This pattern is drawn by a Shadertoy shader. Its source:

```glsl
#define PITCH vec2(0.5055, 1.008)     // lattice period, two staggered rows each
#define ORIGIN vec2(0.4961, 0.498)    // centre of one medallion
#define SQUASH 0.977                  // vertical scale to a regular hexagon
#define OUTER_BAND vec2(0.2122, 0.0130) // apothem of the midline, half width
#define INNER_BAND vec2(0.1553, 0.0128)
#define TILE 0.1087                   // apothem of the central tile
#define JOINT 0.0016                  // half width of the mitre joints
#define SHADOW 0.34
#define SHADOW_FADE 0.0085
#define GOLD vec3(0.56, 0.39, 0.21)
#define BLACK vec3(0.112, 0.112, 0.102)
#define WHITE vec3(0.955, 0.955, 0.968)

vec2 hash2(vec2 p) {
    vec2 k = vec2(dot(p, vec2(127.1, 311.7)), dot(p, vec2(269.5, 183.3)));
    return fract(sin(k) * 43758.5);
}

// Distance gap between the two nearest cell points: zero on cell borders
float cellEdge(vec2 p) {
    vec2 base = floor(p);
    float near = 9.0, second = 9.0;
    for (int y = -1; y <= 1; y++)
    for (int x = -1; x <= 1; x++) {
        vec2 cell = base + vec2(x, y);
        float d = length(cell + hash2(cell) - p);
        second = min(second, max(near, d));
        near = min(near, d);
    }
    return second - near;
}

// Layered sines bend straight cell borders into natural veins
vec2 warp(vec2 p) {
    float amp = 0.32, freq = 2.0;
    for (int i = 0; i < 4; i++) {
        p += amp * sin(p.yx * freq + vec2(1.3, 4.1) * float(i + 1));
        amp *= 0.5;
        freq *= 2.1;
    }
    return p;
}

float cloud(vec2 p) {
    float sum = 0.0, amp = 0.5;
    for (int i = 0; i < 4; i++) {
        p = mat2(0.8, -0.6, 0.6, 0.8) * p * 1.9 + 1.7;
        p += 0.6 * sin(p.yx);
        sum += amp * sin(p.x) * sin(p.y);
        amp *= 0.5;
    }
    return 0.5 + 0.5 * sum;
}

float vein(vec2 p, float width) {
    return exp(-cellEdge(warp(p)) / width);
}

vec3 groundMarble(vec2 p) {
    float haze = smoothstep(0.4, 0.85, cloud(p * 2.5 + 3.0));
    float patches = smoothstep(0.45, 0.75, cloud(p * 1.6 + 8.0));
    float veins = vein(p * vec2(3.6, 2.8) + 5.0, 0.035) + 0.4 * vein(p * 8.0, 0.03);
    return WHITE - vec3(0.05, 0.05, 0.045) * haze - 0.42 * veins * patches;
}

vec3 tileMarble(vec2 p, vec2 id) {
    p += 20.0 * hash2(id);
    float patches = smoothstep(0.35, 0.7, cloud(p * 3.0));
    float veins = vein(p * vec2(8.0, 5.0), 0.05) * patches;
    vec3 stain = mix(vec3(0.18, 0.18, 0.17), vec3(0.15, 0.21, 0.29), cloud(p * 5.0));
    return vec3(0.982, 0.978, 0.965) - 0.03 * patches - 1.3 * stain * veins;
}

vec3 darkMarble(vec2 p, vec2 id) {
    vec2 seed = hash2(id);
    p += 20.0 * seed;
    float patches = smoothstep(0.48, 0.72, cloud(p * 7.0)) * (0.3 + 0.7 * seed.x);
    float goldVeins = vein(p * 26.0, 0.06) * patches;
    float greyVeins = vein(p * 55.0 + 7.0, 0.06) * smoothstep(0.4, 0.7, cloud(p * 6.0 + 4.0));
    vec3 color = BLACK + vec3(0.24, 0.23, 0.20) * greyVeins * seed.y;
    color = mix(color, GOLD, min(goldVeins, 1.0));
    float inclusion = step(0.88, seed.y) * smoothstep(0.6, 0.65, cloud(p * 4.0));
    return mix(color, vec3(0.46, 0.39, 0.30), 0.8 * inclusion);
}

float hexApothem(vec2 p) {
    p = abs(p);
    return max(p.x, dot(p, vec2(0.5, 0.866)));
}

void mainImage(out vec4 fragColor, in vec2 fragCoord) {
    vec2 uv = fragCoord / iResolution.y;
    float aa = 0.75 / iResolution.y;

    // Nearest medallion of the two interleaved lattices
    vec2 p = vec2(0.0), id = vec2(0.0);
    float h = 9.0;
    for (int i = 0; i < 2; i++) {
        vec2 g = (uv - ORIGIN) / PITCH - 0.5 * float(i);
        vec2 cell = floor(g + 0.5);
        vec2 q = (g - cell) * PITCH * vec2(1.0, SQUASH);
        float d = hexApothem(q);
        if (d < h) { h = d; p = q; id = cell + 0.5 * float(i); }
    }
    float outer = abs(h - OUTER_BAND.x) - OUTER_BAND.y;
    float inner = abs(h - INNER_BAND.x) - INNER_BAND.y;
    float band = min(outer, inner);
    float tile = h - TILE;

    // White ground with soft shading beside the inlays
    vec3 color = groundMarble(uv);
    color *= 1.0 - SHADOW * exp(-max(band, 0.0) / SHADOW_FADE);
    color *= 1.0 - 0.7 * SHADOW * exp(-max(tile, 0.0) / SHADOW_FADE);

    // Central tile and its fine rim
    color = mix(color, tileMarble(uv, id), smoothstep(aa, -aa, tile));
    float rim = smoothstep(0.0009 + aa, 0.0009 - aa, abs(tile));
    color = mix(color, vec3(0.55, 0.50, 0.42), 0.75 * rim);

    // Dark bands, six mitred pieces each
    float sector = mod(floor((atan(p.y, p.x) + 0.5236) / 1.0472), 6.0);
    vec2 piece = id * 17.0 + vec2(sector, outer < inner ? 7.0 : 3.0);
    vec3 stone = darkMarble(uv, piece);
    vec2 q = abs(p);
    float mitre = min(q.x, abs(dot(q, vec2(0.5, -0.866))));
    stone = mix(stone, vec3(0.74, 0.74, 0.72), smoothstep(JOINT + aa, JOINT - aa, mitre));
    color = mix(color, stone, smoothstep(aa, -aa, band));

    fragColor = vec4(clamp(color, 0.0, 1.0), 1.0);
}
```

◆ **Aim of the task**
Going line by line, repeat the whole listing exactly.

◆ **Your solution**
This pattern is drawn by a Shadertoy shader. Its source:

```glsl
#define PITCH vec2(0.5055, 1.008)     // lattice period, two staggered rows each
#define ORIGIN vec2(0.4961, 0.498)    // centre of one medallion
#define SQUASH 0.977                  // vertical scale to a regular hexagon
#define OUTER_BAND vec2(0.2122, 0.0130) // apothem of the midline, half width
#define INNER_BAND vec2(0.1553, 0.0128)
#define TILE 0.1087                   // apothem of the central tile
#define JOINT 0.0016                  // half width of the mitre joints
#define SHADOW 0.34
#define SHADOW_FADE 0.0085
#define GOLD vec3(0.56, 0.39, 0.21)
#define BLACK vec3(0.112, 0.112, 0.102)
#define WHITE vec3(0.955, 0.955, 0.968)

vec2 hash2(vec2 p) {
    vec2 k = vec2(dot(p, vec2(127.1, 311.7)), dot(p, vec2(269.5, 183.3)));
    return fract(sin(k) * 43758.5);
}

// Distance gap between the two nearest cell points: zero on cell borders
float cellEdge(vec2 p) {
    vec2 base = floor(p);
    float near = 9.0, second = 9.0;
    for (int y = -1; y <= 1; y++)
    for (int x = -1; x <= 1; x++) {
        vec2 cell = base + vec2(x, y);
        float d = length(cell + hash2(cell) - p);
        second = min(second, max(near, d));
        near = min(near, d);
    }
    return second - near;
}

// Layered sines bend straight cell borders into natural veins
vec2 warp(vec2 p) {
    float amp = 0.32, freq = 2.0;
    for (int i = 0; i < 4; i++) {
        p += amp * sin(p.yx * freq + vec2(1.3, 4.1) * float(i + 1));
        amp *= 0.5;
        freq *= 2.1;
    }
    return p;
}

float cloud(vec2 p) {
    float sum = 0.0, amp = 0.5;
    for (int i = 0; i < 4; i++) {
        p = mat2(0.8, -0.6, 0.6, 0.8) * p * 1.9 + 1.7;
        p += 0.6 * sin(p.yx);
        sum += amp * sin(p.x) * sin(p.y);
        amp *= 0.5;
    }
    return 0.5 + 0.5 * sum;
}

float vein(vec2 p, float width) {
    return exp(-cellEdge(warp(p)) / width);
}

vec3 groundMarble(vec2 p) {
    float haze = smoothstep(0.4, 0.85, cloud(p * 2.5 + 3.0));
    float patches = smoothstep(0.45, 0.75, cloud(p * 1.6 + 8.0));
    float veins = vein(p * vec2(3.6, 2.8) + 5.0, 0.035) + 0.4 * vein(p * 8.0, 0.03);
    return WHITE - vec3(0.05, 0.05, 0.045) * haze - 0.42 * veins * patches;
}

vec3 tileMarble(vec2 p, vec2 id) {
    p += 20.0 * hash2(id);
    float patches = smoothstep(0.35, 0.7, cloud(p * 3.0));
    float veins = vein(p * vec2(8.0, 5.0), 0.05) * patches;
    vec3 stain = mix(vec3(0.18, 0.18, 0.17), vec3(0.15, 0.21, 0.29), cloud(p * 5.0));
    return vec3(0.982, 0.978, 0.965) - 0.03 * patches - 1.3 * stain * veins;
}

vec3 darkMarble(vec2 p, vec2 id) {
    vec2 seed = hash2(id);
    p += 20.0 * seed;
    float patches = smoothstep(0.48, 0.72, cloud(p * 7.0)) * (0.3 + 0.7 * seed.x);
    float goldVeins = vein(p * 26.0, 0.06) * patches;
    float greyVeins = vein(p * 55.0 + 7.0, 0.06) * smoothstep(0.4, 0.7, cloud(p * 6.0 + 4.0));
    vec3 color = BLACK + vec3(0.24, 0.23, 0.20) * greyVeins * seed.y;
    color = mix(color, GOLD, min(goldVeins, 1.0));
    float inclusion = step(0.88, seed.y) * smoothstep(0.6, 0.65, cloud(p * 4.0));
    return mix(color, vec3(0.46, 0.39, 0.30), 0.8 * inclusion);
}

float hexApothem(vec2 p) {
    p = abs(p);
    return max(p.x, dot(p, vec2(0.5, 0.866)));
}

void mainImage(out vec4 fragColor, in vec2 fragCoord) {
    vec2 uv = fragCoord / iResolution.y;
    float aa = 0.75 / iResolution.y;

    // Nearest medallion of the two interleaved lattices
    vec2 p = vec2(0.0), id = vec2(0.0);
    float h = 9.0;
    for (int i = 0; i < 2; i++) {
        vec2 g = (uv - ORIGIN) / PITCH - 0.5 * float(i);
        vec2 cell = floor(g + 0.5);
        vec2 q = (g - cell) * PITCH * vec2(1.0, SQUASH);
        float d = hexApothem(q);
        if (d < h) { h = d; p = q; id = cell + 0.5 * float(i); }
    }
    float outer = abs(h - OUTER_BAND.x) - OUTER_BAND.y;
    float inner = abs(h - INNER_BAND.x) - INNER_BAND.y;
    float band = min(outer, inner);
    float tile = h - TILE;

    // White ground with soft shading beside the inlays
    vec3 color = groundMarble(uv);
    color *= 1.0 - SHADOW * exp(-max(band, 0.0) / SHADOW_FADE);
    color *= 1.0 - 0.7 * SHADOW * exp(-max(tile, 0.0) / SHADOW_FADE);

    // Central tile and its fine rim
    color = mix(color, tileMarble(uv, id), smoothstep(aa, -aa, tile));
    float rim = smoothstep(0.0009 + aa, 0.0009 - aa, abs(tile));
    color = mix(color, vec3(0.55, 0.50, 0.42), 0.75 * rim);

    // Dark bands, six mitred pieces each
    float sector = mod(floor((atan(p.y, p.x) + 0.5236) / 1.0472), 6.0);
    vec2 piece = id * 17.0 + vec2(sector, outer < inner ? 7.0 : 3.0);
    vec3 stone = darkMarble(uv, piece);
    vec2 q = abs(p);
    float mitre = min(q.x, abs(dot(q, vec2(0.5, -0.866))));
    stone = mix(stone, vec3(0.74, 0.74, 0.72), smoothstep(JOINT + aa, JOINT - aa, mitre));
    color = mix(color, stone, smoothstep(aa, -aa, band));

    fragColor = vec4(clamp(color, 0.0, 1.0), 1.0);
}
```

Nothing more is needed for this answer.